Once I reached the – shall we say, cosy - space in the 1950’s office block which has been allotted to the team I work with, I immediately felt nostalgic for the old warehouse and comfortable workspace. Austerity continues to manifest itself in all kinds of ways and today I learned that all the desks are being reduced in size (having a bit chopped off one end, I think) so that more will fit into a smaller space. Not only that, there’s a policy of eight desks per ten people as the “hot desking” concept is encouraged. Thankfully, I don’t spend much time in the office, but if I did, I imagine I wouldn’t need much persuasion to take my laptop to the cafe across the street. Thankfully, the people I work with are as delightful as ever and have way more patience and forbearance than I have!
Did I mention that there were a few Bernina goodies amongst my Christmas presents? This afternoon, I decided to open up the boxes and see what’s what. I’d installed the new software before we went to Hamburg, thinking that if I left everything ready to roll, then upon my return I’d simply sit down and sew.
I’d watched the videos, I’ve been following the Yahoo group conversations for some time and I’ve downloaded the workbooks to read. But you know how it is, when you sit in front of the empty screen it’s really hard to know just where to begin. It took me most of the afternoon before I’d found a simple project to get me started but eventually I settled on a flower.jpg which was included in the package – the flower on the logo in fact – and I created a file to cut using the cutwork tool following the step by step instructions.
Phew. So far, so good. I exported it to my machine and then began the next stage of the learning process – opening the box with the cutwork tool inside, assembling it and preparing my machine for cutting. Once again, I’d watched videos of what to do, my machine has all kinds of safeguards which ensure that everything is tickety-boo before it will let me do anything and I took my time to make sure I’d got it all in place.
I even chose to use pink felt just like in the video demonstration! I stuck it down firmly to the adhesive stabliser and took a deep breath before hitting “go”. The machine sprang into action and quickly worked around the design lines I’d created earlier.
In four steps it completed the cut and I couldn’t wait to pop out the cut shape as in the video.
Except it didn’t pop out at all. Clearly, the felt I’d used wasn’t anything like as dense as the Bernina sample, and though the fuzzy edges were annoying, the way the central shape disintegrated was simply unacceptable.
So, I rehooped and tried again with some thin cotton fabric. Same adhesive stabliser, same shape. But at the end of the first step, I could see that this wasn’t going to be much better either. No clean cut edges, sadly.

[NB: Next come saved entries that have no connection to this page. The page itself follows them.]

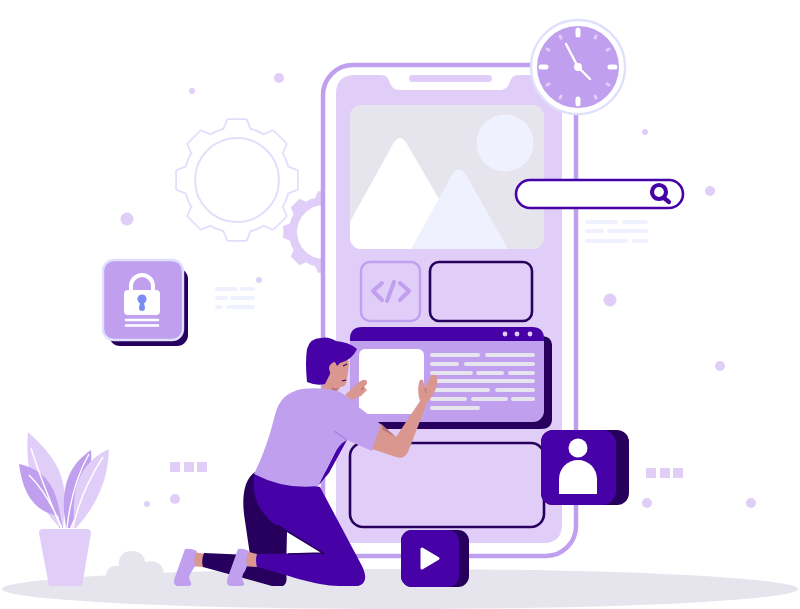
<!DOCTYPE html>
<html lang="en">
<head>
<meta charset="utf-8">
<title>Mobile app building illustration</title>
<style>
:root{--indigo:#4602a6;--night:#27005d;--violet:#bf9fee;--lilac:#e0cef9;--mist:#e6e4ed;--ice:#eff2fe;--line:#dfe0fb;--skin:#d99790;--white:#fff}
html,body{margin:0;background:var(--white);overflow:hidden}
svg{display:block;width:800px;height:609px}
.indigo{fill:var(--indigo)}.night{fill:var(--night)}.violet{fill:var(--violet)}.lilac{fill:var(--lilac)}
.mist{fill:var(--mist)}.ice{fill:var(--ice)}.white{fill:var(--white)}.skin{fill:var(--skin)}
.outline{fill:none;stroke:var(--night);stroke-width:2.6}
.rule{fill:none;stroke-width:4;stroke-linecap:round}
.stroke-ice{stroke:var(--ice)}.stroke-mist{stroke:var(--mist)}
.tick{stroke:var(--white);stroke-width:5;stroke-linecap:round}
.minor{stroke:var(--lilac);stroke-width:3;stroke-linecap:round}
</style>
</head>
<body>
<svg viewBox="0 0 800 609" role="img" aria-label="A man kneeling by a giant phone and assembling an app layout">
<defs>
  <path id="tooth" d="M-13-50 L-9-60 H9 L13-50Z" stroke-linejoin="round"/>
  <g id="gear">
    <circle r="52"/>
    <use href="#tooth"/><use href="#tooth" transform="rotate(45)"/><use href="#tooth" transform="rotate(90)"/><use href="#tooth" transform="rotate(135)"/>
    <use href="#tooth" transform="rotate(180)"/><use href="#tooth" transform="rotate(225)"/><use href="#tooth" transform="rotate(270)"/><use href="#tooth" transform="rotate(315)"/>
  </g>
  <g id="three-squares" class="lilac"><rect width="10" height="10"/><rect x="14" width="10" height="10"/><rect x="27" width="10" height="10"/></g>
  <clipPath id="image-clip"><rect x="350" y="105" width="194" height="144" rx="11"/></clipPath>
  <clipPath id="avatar-clip"><rect x="541" y="430" width="88" height="75" rx="12"/></clipPath>
  <clipPath id="video-clip"><rect x="401" y="530" width="68" height="57" rx="11"/></clipPath>
</defs>

<g id="ground">
  <ellipse class="mist" cx="400" cy="589" rx="398" ry="20"/>
  <path class="mist" d="M106 578C106 568 112 565 119 566C118 555 124 551 132 551C140 551 145 556 145 562C156 559 164 565 164 574L158 582H110Z"/>
</g>

<g id="dots" class="lilac">
  <circle cx="279" cy="78" r="5"/><circle cx="192" cy="91" r="3"/><circle cx="127" cy="219" r="6.5"/><circle cx="259" cy="280" r="3"/>
  <circle cx="645" cy="132" r="3"/><circle cx="710" cy="191" r="5"/><circle cx="610" cy="300" r="6.5"/><circle cx="720" cy="366" r="5"/>
  <circle cx="647" cy="503" r="5"/><circle cx="751" cy="503" r="5"/><circle cx="175" cy="499" r="5"/><circle cx="147" cy="504" r="3"/>
</g>
<use href="#three-squares" x="170" y="462"/>
<use href="#three-squares" x="646" y="468"/>
<g id="text-lines" class="rule stroke-ice">
  <path d="M217 289H236M242 289H253M217 298H226M232 298H253M217 307H221M228 307H253"/>
  <path d="M587 222H616M624 222H646M587 231H602M609 231H646M587 241H626M634 241H646"/>
</g>

<g id="gears">
  <g transform="translate(237 180)">
    <use href="#gear" fill="#dfe0fb" stroke="#dfe0fb" stroke-width="3.6"/>
    <use href="#gear" class="white"/>
    <circle r="42" fill="none" stroke="#dfe0fb" stroke-width="2"/>
  </g>
  <g transform="translate(324 232)">
    <use href="#gear" class="lilac" transform="scale(.68)"/>
    <circle class="white" r="27"/>
  </g>
</g>

<g id="phone">
  <rect x="323" y="65" width="253" height="491" rx="30" fill="#fff" stroke="#bf9fee" stroke-width="4.5"/>
  <path class="lilac" d="M355 75H380C389 75 388 80 391 85C393 89 396 90 401 90H499C504 90 507 88 509 84C511 79 512 75 519 75H544Q562 75 562 94V524Q562 543 544 543H355Q336 543 336 524V94Q336 75 355 75Z"/>
  <rect class="lilac" x="409" y="75" width="83" height="7" rx="3.5"/>
</g>

<g id="image-placeholder" clip-path="url(#image-clip)">
  <rect class="mist" x="350" y="105" width="194" height="144"/>
  <circle class="ice" cx="505" cy="143" r="28.5"/>
  <path class="white" d="M335 249L393 144Q400 132 407 144L468 249Z"/>
  <path class="ice" d="M411 249L452 175Q459 164 466 175L508 249Z"/>
</g>

<g id="code-tile" fill="none" stroke="#bf9fee">
  <rect x="361" y="262" width="59" height="59" rx="9" stroke-width="2.4"/>
  <path d="M382 283L373 291L382 300M400 283L409 291L400 300M394 282L387 301" stroke-width="4" stroke-linecap="round" stroke-linejoin="round"/>
</g>
<rect id="empty-tile" class="outline" x="430" y="262" width="102" height="59" rx="9"/>
<rect id="content-panel" class="outline" x="350" y="443" width="194" height="84" rx="13"/>

<g id="browser-window">
  <path class="night" d="M358 336H541Q552 336 552 346V419Q552 429 541 429H358Z"/>
  <rect class="violet" x="350" y="328" width="194" height="94" rx="11"/>
  <path class="indigo" d="M350 341V339Q350 327 362 327H532Q544 327 544 339V341Z"/>
  <g class="lilac"><circle cx="505" cy="334" r="2.4"/><circle cx="517" cy="334" r="2.4"/><circle cx="530" cy="334" r="2.4"/></g>
  <rect class="white" x="359" y="349" width="65" height="65" rx="6"/>
  <path class="rule stroke-mist" d="M432 355H478M487 355H533M432 364H457M466 364H533M432 373H471M478 373H502M510 373H533M432 381H533M432 390H488M497 390H533M432 399H465M473 399H506M513 399H533M432 408H478"/>
</g>

<g id="clock" transform="translate(578 67)">
  <circle r="47" fill="#fff" stroke="#dfe0fb" stroke-width="2.4"/>
  <circle class="violet" r="41"/>
  <path class="minor" d="M18-31L17-29M31-18L29-17M31 18L29 17M18 31L17 29M-18 31L-17 29M-31 18L-29 17M-31-18L-29-17M-18-31L-17-29"/>
  <path class="tick" d="M0-37V-32M37 0H32M0 37V32M-37 0H-32"/>
  <path d="M-12-23L0 0L12 12" fill="none" stroke="#fff" stroke-width="2.4" stroke-linecap="round"/>
  <circle class="white" r="4"/>
</g>

<g id="search-bar">
  <rect x="516" y="180" width="167" height="28" rx="14" fill="#fff" stroke="#4602a6" stroke-width="2.6"/>
  <g fill="none" stroke="#4602a6" stroke-width="4.2" stroke-linecap="round"><circle cx="659" cy="192" r="7"/><path d="M664 198L669 202"/></g>
</g>

<g id="lock-card">
  <rect class="night" x="109" y="268" width="79" height="78" rx="11"/>
  <rect x="103" y="260" width="80" height="80" rx="11" fill="#bf9fee" stroke="#dfe0fb" stroke-width="2.4"/>
  <path d="M131 292V286A11 11 0 0 1 153 286V292" fill="none" stroke="#fff" stroke-width="4"/>
  <rect class="white" x="124" y="290" width="36" height="25" rx="4"/>
  <circle cx="142" cy="299" r="4.6" fill="#7b8df5"/><path d="M140.500 300H143.500L145 308A3 3 0 0 1 139 308Z" fill="#7b8df5"/>
  <path d="M126 320H158M126 325.500H158" stroke="#fff" stroke-width="2.6" stroke-linecap="round"/>
</g>

<g id="avatar-card">
  <g clip-path="url(#avatar-clip)">
    <rect class="night" x="541" y="430" width="88" height="75"/>
    <rect class="indigo" x="530" y="430" width="86" height="75" rx="14"/>
  </g>
  <circle class="white" cx="578" cy="448" r="9.500"/>
  <path class="white" d="M559 494V479A19 19 0 0 1 597 479V494Z"/>
</g>

<g id="video-card">
  <g clip-path="url(#video-clip)">
    <rect class="night" x="401" y="530" width="68" height="57"/>
    <rect class="indigo" x="390" y="530" width="69" height="57" rx="11"/>
  </g>
  <path d="M422 549V568L438 558.500Z" fill="#fff" stroke="#fff" stroke-width="3" stroke-linejoin="round"/>
</g>

<g id="potted-plant">
  <path class="lilac" d="M60 528C38 505 24 476 28 432C50 452 65 470 65 502L63 528Z"/>
  <path class="violet" d="M64 512C62 481 72 463 91 450C93 470 85 493 70 528H66Z"/>
  <path class="lilac" d="M74 520C72 483 82 462 109 449C108 480 97 505 76 528H72Z"/>
  <path class="violet" d="M59 516C35 512 23 495 19 464C43 469 56 485 60 514L63 528H59Z"/>
  <path d="M31 448C39 475 52 505 61 528M29 475C42 488 53 506 62 528M89 454C77 475 70 500 67 528M103 457C88 480 78 503 73 528" fill="none" stroke="#fff" stroke-width="1.4"/>
  <path class="lilac" d="M43 529H87Q91 529 91 533L82 586H49L39 533Q39 529 43 529Z"/>
</g>

<g id="man">
  <g id="far-leg">
    <path class="skin" d="M194 552L205 554L203 567L191 566Z"/>
    <path class="violet" d="M185 549Q190 548 197 551Q193 557 195 566L192 571Q187 577 191 583Q192 586 188 586H177Q172 584 175 577Z"/>
    <path class="night" d="M255 472C244 479 241 498 245 521L250 555L204 553Q201 560 203 567L272 586H283Q288 583 286 574L288 490Z"/>
  </g>
  <g id="far-arm">
    <path class="indigo" d="M343 437L318 486L329 473L347 440Z"/>
    <path class="skin" d="M345 395L357 384Q362 379 366 380Q369 383 364 387L367 390L361 396L351 400Z"/>
  </g>
  <g id="near-leg">
    <path class="skin" d="M245 551L257 554V567L243 566Z"/>
    <path class="violet" d="M238 549Q243 548 249 551Q245 557 247 566L245 571Q240 577 244 583Q245 586 241 586H230Q225 584 228 577Z"/>
    <path class="indigo" d="M255 474L320 487L362 566Q370 583 358 586H339C315 586 285 574 257 567Q255 560 257 554L323 553L273 523C258 511 250 491 255 474Z"/>
    <path d="M277 525L323 553L288 554" fill="none" stroke="#27005d" stroke-width="1.500"/>
  </g>
  <g id="head">
    <path class="skin" d="M325 377L321 394Q330 398 337 391L340 387Q347 387 347 378L349 364L345 349L329 354Z"/>
    <path d="M331 387Q337 390 341 387L334 393Z" fill="#b87775"/>
    <path class="indigo" d="M307 382Q305 362 307 349Q310 338 321 338Q328 336 336 341Q349 342 357 349Q352 360 340 363L337 366L335 362Q330 362 331 369L330 374L325 384Q316 386 307 382Z"/>
    <path class="skin" d="M331 374Q327 367 331 364Q336 362 337 367Q337 373 331 374Z"/>
    <path d="M343 366L347 364M342 381L346 380" stroke="#27005d" stroke-width="1.200"/>
  </g>
  <path id="shirt" class="violet" d="M302 389Q321 387 338 391Q349 397 356 405L383 426L372 451L347 440Q339 444 333 456L318 486Q285 490 254 474Q267 448 275 415Q280 393 302 389Z"/>
  <path id="shirt-fold" d="M347 440L334 431" fill="none" stroke="#a582df" stroke-width="1.500"/>
  <g id="near-arm">
    <path class="skin" d="M381 424L396 437L420 401Q417 392 419 383Q420 378 423 380L425 388L431 376Q435 373 437 377Q438 385 434 393L427 403L408 452Q404 460 396 457L372 449Z"/>
    <path d="M381 424L396 437L383 430Z" fill="#b87775"/>
    <path d="M425 388L426 393M361 390L364 387" stroke="#b87775" stroke-width="1.200"/>
  </g>
</g>
</svg>
</body>
</html>
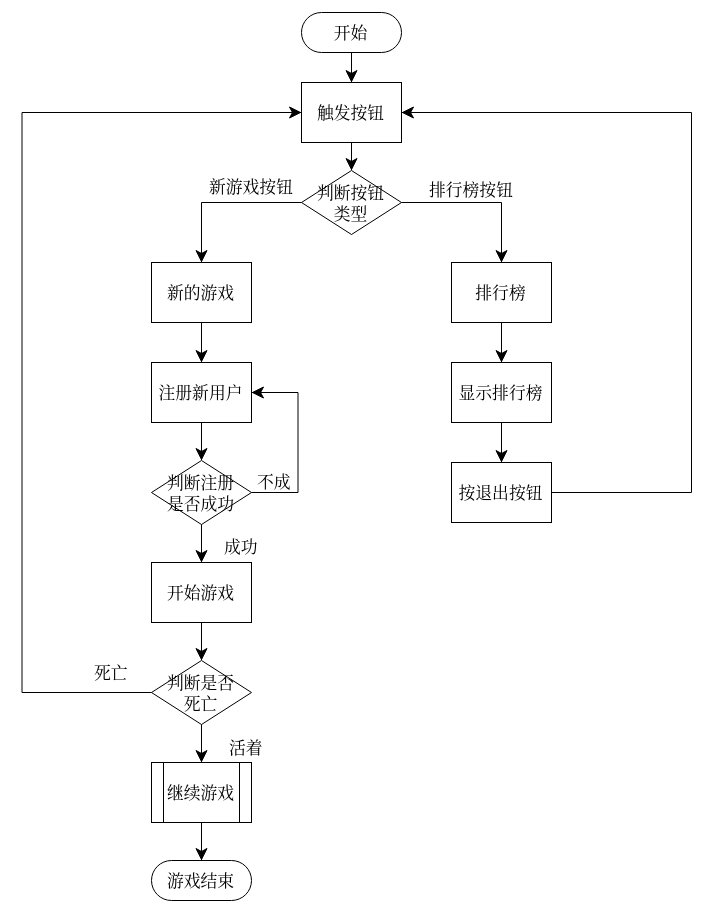
<!DOCTYPE html>
<html lang="zh-CN">
<head>
<meta charset="utf-8">
<title>游戏流程图</title>
<style>
  :root { --paper: #fff; --ink: #000; }
  * { box-sizing: border-box; }
  html, body { margin: 0; overflow: hidden; background: var(--paper); }
  .flowchart {
    position: relative; width: 716px; height: 913px; overflow: hidden;
    background: var(--paper); color: var(--ink);
    font: 16.8px/21px "Noto Serif CJK SC", "Noto Serif", serif;
  }
  .connectors { position: absolute; inset: 0; fill: none; stroke: var(--ink); stroke-width: 1; }
  .connectors .head { fill: var(--ink); }
  .node {
    position: absolute; left: var(--x); top: var(--y);
    width: 101px; height: 61px; padding-right: 2px;
    display: flex; align-items: center; justify-content: center;
    text-align: center; white-space: nowrap;
    border: 1px solid var(--ink);
  }
  .terminal { height: 41px; border-radius: 21px; }
  .decision { height: 65px; border: 0; }
  .subprocess::before {
    content: ""; position: absolute; inset: 0 11px;
    border: solid var(--ink); border-width: 0 1px;
  }
  .label { position: absolute; left: var(--x); top: var(--y); white-space: nowrap; }
  .left { --x: 151px; }
  .middle { --x: 301px; }
  .right { --x: 451px; }
</style>
</head>
<body>
<main class="flowchart">
  <svg class="connectors" width="716" height="913" viewBox="0 0 716 913" aria-hidden="true">
    <defs>
      <marker id="arrow" markerUnits="userSpaceOnUse" markerWidth="14" markerHeight="14" refX="12.5" refY="7" orient="auto">
        <path class="head" d="M12 7L1 12.5L4 7L1 1.5Z"/>
      </marker>
      <polygon id="diamond" points="50,0 100,32 50,64 0,32"/>
    </defs>

    <g class="decisions">
      <use href="#diamond" x="301.5" y="170.5"/>
      <use href="#diamond" x="151.5" y="460.5"/>
      <use href="#diamond" x="151.5" y="660.5"/>
    </g>

    <g class="flows" marker-end="url(#arrow)">
      <path d="M351.5 53V82"/>
      <path d="M351.5 143V170"/>
      <path d="M301.5 202.5H201.5V262"/>
      <path d="M401.5 202.5H501.5V262"/>
      <path d="M201.5 323V362"/>
      <path d="M201.5 423V460"/>
      <path d="M251.5 492.5H298V392.5H252"/>
      <path d="M201.5 524.5V562"/>
      <path d="M201.5 623V660"/>
      <path d="M151.5 692.5H22V112.5H301"/>
      <path d="M201.5 724.5V762"/>
      <path d="M201.5 823V860"/>
      <path d="M501.5 323V362"/>
      <path d="M501.5 423V462"/>
      <path d="M551.5 492.5H691.5V112.5H402"/>
    </g>
  </svg>

  <div class="node terminal middle" style="--y:12px">开始</div>
  <div class="node middle" style="--y:82px">触发按钮</div>
  <div class="node decision middle" style="--y:170px">判断按钮<br>类型</div>

  <div class="node left" style="--y:262px">新的游戏</div>
  <div class="node left" style="--y:362px">注册新用户</div>
  <div class="node decision left" style="--y:460px">判断注册<br>是否成功</div>
  <div class="node left" style="--y:562px">开始游戏</div>
  <div class="node decision left" style="--y:660px">判断是否<br>死亡</div>
  <div class="node subprocess left" style="--y:762px">继续游戏</div>
  <div class="node terminal left" style="--y:860px">游戏结束</div>

  <div class="node right" style="--y:262px">排行榜</div>
  <div class="node right" style="--y:362px">显示排行榜</div>
  <div class="node right" style="--y:462px">按退出按钮</div>

  <span class="label" style="--x:209px;--y:176px">新游戏按钮</span>
  <span class="label" style="--x:429px;--y:179px">排行榜按钮</span>
  <span class="label" style="--x:257px;--y:471px">不成</span>
  <span class="label" style="--x:224px;--y:536px">成功</span>
  <span class="label" style="--x:94px;--y:662px">死亡</span>
  <span class="label" style="--x:229px;--y:737px">活着</span>
</main>
</body>
</html>
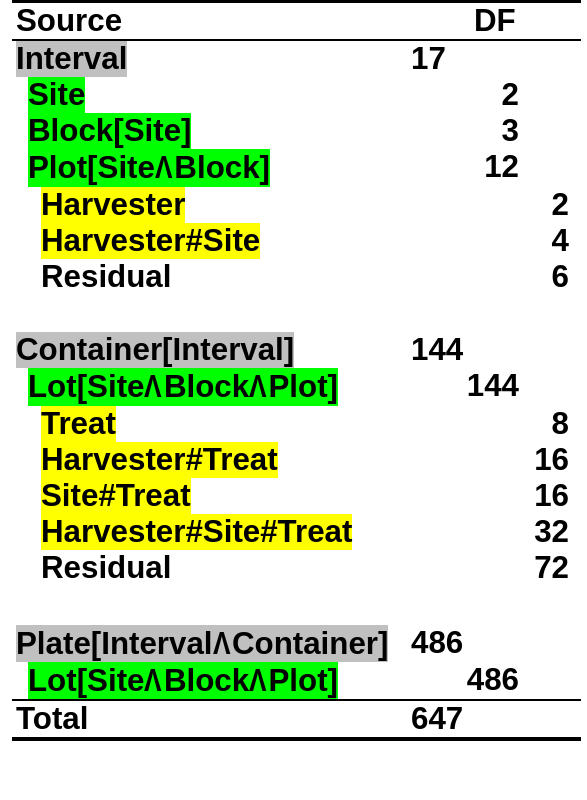
<!DOCTYPE html>
<html lang="en">
<head>
<meta charset="utf-8">
<title>Degrees of freedom by source</title>
<style>
:root { --ink: #000; --paper: #fff; --unit: #c0c0c0; --block: #0f0; --treatment: #ff0; }
* { box-sizing: border-box; margin: 0; padding: 0; }
body { width: 587px; height: 800px; overflow: hidden; background: var(--paper); color: var(--ink); font: bold 31.3px/36px "Liberation Sans", Arial, sans-serif; }
table { width: 569px; margin-left: 12px; table-layout: fixed; border-collapse: separate; border-spacing: 0; }
.source-col { width: 395px; }
.df-col { width: 174px; }
th, td { height: 36px; vertical-align: top; text-align: left; font-weight: bold; white-space: nowrap; }
th { padding-left: 4px; }
thead th { height: 41px; border-top: 3px solid var(--ink); border-bottom: 2px solid var(--ink); }
thead .df { padding-left: 67px; }
tfoot th, tfoot td { height: 42px; line-height: 35px; border-top: 2px solid var(--ink); border-bottom: 4px solid var(--ink); }
td { padding-left: 4px; }
th span { display: block; width: fit-content; }
.unit span { background: var(--unit); }
.block th { padding-left: 16px; }
.block span { background: var(--block); }
.block td { text-align: right; padding-right: 62px; }
.treatment th, .residual th { padding-left: 29px; }
.treatment span { background: var(--treatment); }
.treatment td, .residual td { text-align: right; padding-right: 12px; }
.tall th, .tall td { height: 38px; }
.tall span { line-height: 38px; }
.mid th, .mid td { height: 37px; }
.mid span { line-height: 37px; }
.gap td { height: 37px; }
.gap.wide td { height: 39px; }
th i { display: inline-block; width: 19.4px; font-style: normal; line-height: inherit; transform: scaleX(.84); transform-origin: left; }
</style>
</head>
<body>
<table>
  <colgroup><col class="source-col"><col class="df-col"></colgroup>
  <thead>
    <tr><th>Source</th><th class="df">DF</th></tr>
  </thead>
  <tbody>
    <tr class="unit"><th><span>Interval</span></th><td>17</td></tr>
    <tr class="block"><th><span>Site</span></th><td>2</td></tr>
    <tr class="block"><th><span>Block[Site]</span></th><td>3</td></tr>
    <tr class="block tall"><th><span>Plot[Site<i>Λ</i>Block]</span></th><td>12</td></tr>
    <tr class="treatment"><th><span>Harvester</span></th><td>2</td></tr>
    <tr class="treatment"><th><span>Harvester#Site</span></th><td>4</td></tr>
    <tr class="residual"><th>Residual</th><td>6</td></tr>
    <tr class="gap"><td colspan="2"></td></tr>
  </tbody>
  <tbody>
    <tr class="unit"><th><span>Container[Interval]</span></th><td>144</td></tr>
    <tr class="block tall"><th><span>Lot[Site<i>Λ</i>Block<i>Λ</i>Plot]</span></th><td>144</td></tr>
    <tr class="treatment"><th><span>Treat</span></th><td>8</td></tr>
    <tr class="treatment"><th><span>Harvester#Treat</span></th><td>16</td></tr>
    <tr class="treatment"><th><span>Site#Treat</span></th><td>16</td></tr>
    <tr class="treatment"><th><span>Harvester#Site#Treat</span></th><td>32</td></tr>
    <tr class="residual"><th>Residual</th><td>72</td></tr>
    <tr class="gap wide"><td colspan="2"></td></tr>
  </tbody>
  <tbody>
    <tr class="unit mid"><th><span>Plate[Interval<i>Λ</i>Container]</span></th><td>486</td></tr>
    <tr class="block mid"><th><span>Lot[Site<i>Λ</i>Block<i>Λ</i>Plot]</span></th><td>486</td></tr>
  </tbody>
  <tfoot>
    <tr><th>Total</th><td>647</td></tr>
  </tfoot>
</table>
</body>
</html>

So I did what we all do in such circumstances, I went online and read for tips and tricks using the Bernina Cutwork tool. Strong stabiliser and lots of starch seemed to be the key. I took the advice and tried a third time.
Better, but still not right.
Clearly, I need to find out more about this before I go any further. I understand that it’s possible to cut up to ten layers of fabric at once with this method, that sometimes, the shape is stitched around before cutting, perhaps to hold the fabric in place and prevent some of those raggy edges?
Guess what homework I’ll be doing this evening?